The problem: Gather all lines in the records below that include the word "envs".

━━ Data to examine ━━

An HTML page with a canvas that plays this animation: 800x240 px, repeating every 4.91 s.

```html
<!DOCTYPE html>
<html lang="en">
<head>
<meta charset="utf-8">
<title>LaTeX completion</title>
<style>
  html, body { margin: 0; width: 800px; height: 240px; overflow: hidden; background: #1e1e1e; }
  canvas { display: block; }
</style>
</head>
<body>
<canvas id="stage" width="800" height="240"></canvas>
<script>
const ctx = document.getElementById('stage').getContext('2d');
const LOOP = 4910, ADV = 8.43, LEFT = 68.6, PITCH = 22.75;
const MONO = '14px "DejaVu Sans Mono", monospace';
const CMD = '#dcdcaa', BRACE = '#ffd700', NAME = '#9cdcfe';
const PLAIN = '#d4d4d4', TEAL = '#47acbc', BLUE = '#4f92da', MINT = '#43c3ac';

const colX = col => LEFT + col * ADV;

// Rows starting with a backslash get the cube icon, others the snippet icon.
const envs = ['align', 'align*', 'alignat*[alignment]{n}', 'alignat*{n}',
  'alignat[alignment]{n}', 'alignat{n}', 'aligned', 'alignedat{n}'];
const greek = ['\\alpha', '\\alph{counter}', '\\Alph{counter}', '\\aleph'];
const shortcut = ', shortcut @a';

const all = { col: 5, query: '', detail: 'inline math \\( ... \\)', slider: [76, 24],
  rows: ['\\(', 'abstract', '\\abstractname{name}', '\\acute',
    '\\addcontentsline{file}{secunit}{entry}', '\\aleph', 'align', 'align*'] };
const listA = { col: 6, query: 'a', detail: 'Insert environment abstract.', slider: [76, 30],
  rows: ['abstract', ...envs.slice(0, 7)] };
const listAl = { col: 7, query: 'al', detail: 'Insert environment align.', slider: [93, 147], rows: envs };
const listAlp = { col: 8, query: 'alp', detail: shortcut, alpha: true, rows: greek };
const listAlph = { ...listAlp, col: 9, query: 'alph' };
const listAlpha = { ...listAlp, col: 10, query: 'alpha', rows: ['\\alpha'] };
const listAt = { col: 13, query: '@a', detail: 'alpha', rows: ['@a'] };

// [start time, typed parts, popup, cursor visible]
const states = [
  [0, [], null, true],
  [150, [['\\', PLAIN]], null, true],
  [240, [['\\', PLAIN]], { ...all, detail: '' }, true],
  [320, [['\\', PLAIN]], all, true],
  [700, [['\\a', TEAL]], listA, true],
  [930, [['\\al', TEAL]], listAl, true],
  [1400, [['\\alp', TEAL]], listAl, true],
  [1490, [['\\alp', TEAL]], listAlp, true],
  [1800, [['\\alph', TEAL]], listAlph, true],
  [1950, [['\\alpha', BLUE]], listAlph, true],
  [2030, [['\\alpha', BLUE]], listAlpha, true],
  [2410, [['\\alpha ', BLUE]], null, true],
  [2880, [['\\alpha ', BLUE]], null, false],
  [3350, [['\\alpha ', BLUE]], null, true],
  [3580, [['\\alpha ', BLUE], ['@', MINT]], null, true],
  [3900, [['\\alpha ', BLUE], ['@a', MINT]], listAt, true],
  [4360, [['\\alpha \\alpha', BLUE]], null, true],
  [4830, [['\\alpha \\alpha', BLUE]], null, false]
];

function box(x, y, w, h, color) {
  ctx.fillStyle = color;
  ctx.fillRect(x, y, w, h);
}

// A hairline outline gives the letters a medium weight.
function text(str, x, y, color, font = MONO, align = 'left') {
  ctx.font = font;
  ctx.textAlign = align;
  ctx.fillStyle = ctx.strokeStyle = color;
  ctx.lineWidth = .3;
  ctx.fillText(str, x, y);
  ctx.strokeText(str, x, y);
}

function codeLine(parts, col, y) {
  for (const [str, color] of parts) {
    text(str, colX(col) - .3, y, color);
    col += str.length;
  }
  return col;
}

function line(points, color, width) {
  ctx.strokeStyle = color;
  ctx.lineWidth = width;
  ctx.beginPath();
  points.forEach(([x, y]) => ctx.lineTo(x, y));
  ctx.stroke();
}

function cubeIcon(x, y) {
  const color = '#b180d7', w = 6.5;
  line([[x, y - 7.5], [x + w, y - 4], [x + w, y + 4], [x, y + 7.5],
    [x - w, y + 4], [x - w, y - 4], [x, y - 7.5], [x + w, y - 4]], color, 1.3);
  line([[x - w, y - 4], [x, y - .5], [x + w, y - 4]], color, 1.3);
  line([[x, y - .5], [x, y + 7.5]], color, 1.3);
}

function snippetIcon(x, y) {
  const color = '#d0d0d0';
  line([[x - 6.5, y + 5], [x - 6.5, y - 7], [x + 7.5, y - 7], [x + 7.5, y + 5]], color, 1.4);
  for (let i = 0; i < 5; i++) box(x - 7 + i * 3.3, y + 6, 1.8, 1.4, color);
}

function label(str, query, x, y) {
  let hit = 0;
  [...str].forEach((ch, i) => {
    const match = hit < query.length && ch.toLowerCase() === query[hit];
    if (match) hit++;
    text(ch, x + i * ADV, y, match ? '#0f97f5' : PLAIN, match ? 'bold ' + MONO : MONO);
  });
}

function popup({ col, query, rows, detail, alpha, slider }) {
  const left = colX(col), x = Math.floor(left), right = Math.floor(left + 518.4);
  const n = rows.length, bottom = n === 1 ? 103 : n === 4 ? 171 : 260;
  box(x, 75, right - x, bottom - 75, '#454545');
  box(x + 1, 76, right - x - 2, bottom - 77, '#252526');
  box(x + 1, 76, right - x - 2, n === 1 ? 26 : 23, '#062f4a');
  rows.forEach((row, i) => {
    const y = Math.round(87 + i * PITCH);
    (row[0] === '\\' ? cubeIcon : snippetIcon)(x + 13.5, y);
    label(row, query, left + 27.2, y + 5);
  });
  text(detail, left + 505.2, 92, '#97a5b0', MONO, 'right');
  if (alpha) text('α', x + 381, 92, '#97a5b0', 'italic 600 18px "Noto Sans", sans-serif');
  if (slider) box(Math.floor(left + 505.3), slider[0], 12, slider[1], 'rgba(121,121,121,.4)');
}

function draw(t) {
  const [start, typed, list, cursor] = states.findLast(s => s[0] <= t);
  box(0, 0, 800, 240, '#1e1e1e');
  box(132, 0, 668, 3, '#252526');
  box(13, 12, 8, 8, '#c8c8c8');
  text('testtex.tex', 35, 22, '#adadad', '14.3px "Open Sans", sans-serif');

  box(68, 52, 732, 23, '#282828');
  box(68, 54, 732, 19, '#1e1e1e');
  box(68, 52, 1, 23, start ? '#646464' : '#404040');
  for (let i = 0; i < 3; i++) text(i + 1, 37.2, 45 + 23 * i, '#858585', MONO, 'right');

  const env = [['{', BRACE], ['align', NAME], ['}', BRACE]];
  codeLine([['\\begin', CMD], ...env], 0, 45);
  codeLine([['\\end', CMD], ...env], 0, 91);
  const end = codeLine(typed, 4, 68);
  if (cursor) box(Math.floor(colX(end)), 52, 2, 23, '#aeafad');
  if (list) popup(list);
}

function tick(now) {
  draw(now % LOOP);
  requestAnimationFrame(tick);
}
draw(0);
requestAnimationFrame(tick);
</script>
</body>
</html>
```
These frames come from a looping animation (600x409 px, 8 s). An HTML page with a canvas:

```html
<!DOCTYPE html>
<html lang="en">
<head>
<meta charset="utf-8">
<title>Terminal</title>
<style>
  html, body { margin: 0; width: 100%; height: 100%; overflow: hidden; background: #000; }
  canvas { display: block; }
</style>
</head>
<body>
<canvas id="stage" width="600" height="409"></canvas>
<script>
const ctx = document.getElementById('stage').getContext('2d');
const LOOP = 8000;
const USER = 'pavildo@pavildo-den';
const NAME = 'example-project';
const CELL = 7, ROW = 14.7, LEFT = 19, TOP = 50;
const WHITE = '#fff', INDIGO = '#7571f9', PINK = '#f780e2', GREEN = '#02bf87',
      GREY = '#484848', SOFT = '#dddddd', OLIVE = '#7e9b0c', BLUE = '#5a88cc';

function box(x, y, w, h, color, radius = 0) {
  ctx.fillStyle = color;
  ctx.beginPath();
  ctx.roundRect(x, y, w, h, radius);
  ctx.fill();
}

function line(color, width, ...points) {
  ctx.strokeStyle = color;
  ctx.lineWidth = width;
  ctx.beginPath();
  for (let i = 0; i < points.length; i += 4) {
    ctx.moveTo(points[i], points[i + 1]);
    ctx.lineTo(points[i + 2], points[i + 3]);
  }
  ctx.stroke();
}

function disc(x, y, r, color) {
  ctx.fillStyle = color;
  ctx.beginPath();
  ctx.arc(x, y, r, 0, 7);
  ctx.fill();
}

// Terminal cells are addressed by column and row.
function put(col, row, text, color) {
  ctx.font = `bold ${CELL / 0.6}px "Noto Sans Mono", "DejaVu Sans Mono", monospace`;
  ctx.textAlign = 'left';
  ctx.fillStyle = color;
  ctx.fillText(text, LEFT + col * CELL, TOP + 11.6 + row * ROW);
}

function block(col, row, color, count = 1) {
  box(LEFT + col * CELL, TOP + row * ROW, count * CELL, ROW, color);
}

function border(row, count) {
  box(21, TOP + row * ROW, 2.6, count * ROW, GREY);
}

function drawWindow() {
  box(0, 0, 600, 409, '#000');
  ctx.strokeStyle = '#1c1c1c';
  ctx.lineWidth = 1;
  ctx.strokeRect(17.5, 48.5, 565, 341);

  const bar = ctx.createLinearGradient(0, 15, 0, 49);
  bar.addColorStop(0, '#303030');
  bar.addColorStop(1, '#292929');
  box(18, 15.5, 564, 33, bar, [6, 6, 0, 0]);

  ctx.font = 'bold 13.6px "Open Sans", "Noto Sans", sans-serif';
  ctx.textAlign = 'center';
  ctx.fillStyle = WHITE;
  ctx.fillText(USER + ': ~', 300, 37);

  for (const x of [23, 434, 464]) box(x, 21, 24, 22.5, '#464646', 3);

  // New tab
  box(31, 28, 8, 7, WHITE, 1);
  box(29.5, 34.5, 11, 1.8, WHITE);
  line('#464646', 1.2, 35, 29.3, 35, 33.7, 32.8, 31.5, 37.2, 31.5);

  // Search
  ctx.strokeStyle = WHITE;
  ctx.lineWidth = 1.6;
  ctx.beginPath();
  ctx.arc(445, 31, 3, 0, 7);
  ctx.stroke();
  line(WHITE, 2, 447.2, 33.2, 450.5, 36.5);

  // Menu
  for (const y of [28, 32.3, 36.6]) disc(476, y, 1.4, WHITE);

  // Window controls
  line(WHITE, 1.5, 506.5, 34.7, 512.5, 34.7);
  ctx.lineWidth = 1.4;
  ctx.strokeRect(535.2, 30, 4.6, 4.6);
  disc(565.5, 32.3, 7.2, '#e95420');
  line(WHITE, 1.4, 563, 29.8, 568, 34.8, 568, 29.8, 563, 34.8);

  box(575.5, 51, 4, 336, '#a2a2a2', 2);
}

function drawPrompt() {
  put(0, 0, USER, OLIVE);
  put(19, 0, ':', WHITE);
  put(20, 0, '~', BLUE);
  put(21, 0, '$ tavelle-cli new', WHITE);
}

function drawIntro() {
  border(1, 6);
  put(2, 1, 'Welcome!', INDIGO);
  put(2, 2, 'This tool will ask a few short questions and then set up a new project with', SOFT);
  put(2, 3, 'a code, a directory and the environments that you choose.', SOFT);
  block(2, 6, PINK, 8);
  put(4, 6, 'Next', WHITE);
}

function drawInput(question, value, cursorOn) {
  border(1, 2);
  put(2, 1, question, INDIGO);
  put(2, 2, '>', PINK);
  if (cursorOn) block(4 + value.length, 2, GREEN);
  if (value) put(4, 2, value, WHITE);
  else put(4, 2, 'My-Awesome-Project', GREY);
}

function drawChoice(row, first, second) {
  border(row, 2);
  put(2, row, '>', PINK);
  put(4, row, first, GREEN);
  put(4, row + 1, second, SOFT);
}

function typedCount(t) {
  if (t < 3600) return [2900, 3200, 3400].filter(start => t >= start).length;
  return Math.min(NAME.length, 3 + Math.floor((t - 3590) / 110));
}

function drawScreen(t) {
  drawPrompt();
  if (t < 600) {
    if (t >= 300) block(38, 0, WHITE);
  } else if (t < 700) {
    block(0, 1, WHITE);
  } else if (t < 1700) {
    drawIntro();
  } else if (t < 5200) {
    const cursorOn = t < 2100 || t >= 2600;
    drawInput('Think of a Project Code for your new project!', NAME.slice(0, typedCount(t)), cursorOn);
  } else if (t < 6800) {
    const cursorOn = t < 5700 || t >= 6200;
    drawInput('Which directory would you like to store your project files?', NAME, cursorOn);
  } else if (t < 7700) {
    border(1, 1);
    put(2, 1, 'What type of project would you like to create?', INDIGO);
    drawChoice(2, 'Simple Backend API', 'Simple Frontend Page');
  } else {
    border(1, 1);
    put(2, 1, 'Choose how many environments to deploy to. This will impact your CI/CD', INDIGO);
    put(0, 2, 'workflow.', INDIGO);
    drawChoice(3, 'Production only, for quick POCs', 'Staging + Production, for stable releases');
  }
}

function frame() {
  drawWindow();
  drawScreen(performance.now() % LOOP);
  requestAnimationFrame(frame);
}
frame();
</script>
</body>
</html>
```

━━━

Written solution:
const envs = ['align', 'align*', 'alignat*[alignment]{n}', 'alignat*{n}',
  rows: ['abstract', ...envs.slice(0, 7)] };
const listAl = { col: 7, query: 'al', detail: 'Insert environment align.', slider: [93, 147], rows: envs };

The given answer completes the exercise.